Highly photoluminescent gel-like carbon dots (G-CDs) were successfully synthesized for the first time by a rapid one-step solvothermal synthesis approach with citric acid and 1,2-ethylenediamine as the precursors. Their gel-like nature was revealed by the Tyndall and coagulation effects, which were elucidated by a negative ζ potential value. The influences of temperature on the properties and sizes of these G-CDs were analyzed, and the best method for a maximum quantum yield was identified. The resulting products emitted blue photoluminescence under UV light (λ=365nm) and a gradient of color under regular light. In addition, the UV/Vis absorption and fluorescence emission spectra of the G-CDs indicated that those synthesized at 160°C exhibited the highest fluorescence quantum yield (33%). Atomic force microscopy and transmission electron microscopy measurements were performed, and a higher temperature of formation resulted in smaller G-CDs. Furthermore, band shifts in the UV/Vis and fluorescence spectra and sequential changes in the quantum yield values and ζ potentials in addition to elemental compositional changes as determined by X-ray photoelectron spectroscopy were monitored throughout the formation process of the G-CDs. As to applications, G-CDs were prepared as an invisible ink for printers, which exhibited the applicability of G-CDs in daily life and military activities.

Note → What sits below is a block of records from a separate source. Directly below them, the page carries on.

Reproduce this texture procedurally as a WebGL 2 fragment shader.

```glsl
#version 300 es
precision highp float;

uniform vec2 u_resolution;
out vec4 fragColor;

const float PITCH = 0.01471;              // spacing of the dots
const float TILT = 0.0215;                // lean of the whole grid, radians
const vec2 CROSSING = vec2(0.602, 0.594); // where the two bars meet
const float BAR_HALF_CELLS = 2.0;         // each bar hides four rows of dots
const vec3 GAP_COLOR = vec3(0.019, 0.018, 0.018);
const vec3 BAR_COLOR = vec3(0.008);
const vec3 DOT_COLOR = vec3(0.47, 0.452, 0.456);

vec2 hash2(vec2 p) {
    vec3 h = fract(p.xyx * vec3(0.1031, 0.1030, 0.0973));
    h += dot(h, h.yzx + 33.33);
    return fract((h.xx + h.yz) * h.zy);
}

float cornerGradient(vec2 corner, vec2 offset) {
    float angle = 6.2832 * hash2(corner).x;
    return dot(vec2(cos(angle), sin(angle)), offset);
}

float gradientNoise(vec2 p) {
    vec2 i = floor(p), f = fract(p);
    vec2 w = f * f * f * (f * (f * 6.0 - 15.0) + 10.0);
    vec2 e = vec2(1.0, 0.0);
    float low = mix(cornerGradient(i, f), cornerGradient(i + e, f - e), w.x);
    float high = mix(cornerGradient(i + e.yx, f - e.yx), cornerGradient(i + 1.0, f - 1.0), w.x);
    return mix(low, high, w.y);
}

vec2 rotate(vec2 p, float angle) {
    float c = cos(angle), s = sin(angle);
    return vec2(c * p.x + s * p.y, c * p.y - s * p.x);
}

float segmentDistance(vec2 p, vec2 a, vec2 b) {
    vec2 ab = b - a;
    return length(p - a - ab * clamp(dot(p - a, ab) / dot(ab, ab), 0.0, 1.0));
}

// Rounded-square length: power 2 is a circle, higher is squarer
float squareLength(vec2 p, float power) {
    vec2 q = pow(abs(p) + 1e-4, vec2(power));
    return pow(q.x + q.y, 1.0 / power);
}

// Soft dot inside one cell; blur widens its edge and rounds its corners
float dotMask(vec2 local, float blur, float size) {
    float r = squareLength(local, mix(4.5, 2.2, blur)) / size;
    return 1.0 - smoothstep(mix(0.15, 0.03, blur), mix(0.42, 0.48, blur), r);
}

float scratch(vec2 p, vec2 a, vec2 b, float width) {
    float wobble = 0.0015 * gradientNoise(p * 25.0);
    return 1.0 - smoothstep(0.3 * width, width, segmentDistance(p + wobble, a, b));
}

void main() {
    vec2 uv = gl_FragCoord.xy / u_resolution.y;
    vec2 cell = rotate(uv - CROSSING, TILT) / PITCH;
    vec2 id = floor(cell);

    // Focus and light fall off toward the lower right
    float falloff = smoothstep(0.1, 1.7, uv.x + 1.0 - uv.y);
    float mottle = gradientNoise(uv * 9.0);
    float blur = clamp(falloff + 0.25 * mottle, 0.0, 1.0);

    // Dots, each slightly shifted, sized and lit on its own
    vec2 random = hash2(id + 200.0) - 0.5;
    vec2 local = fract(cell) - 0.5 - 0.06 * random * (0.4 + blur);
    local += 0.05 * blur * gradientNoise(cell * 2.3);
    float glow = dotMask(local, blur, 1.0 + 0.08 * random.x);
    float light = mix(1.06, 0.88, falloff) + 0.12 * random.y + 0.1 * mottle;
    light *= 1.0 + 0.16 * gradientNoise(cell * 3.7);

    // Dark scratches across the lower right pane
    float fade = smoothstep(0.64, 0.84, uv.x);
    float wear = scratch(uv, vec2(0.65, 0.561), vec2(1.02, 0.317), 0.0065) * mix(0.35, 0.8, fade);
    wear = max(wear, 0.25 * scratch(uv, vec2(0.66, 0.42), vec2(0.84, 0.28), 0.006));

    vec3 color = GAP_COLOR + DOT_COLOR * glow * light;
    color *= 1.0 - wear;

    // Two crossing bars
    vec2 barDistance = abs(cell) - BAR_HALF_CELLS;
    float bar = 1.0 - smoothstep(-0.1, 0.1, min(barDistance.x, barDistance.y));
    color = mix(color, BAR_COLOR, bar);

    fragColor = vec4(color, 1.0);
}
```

- Carbon dots
- Invisible inks
- Quantum dots
ASJC Scopus subject areas
- Atomic and Molecular Physics, and Optics
- Physical and Theoretical Chemistry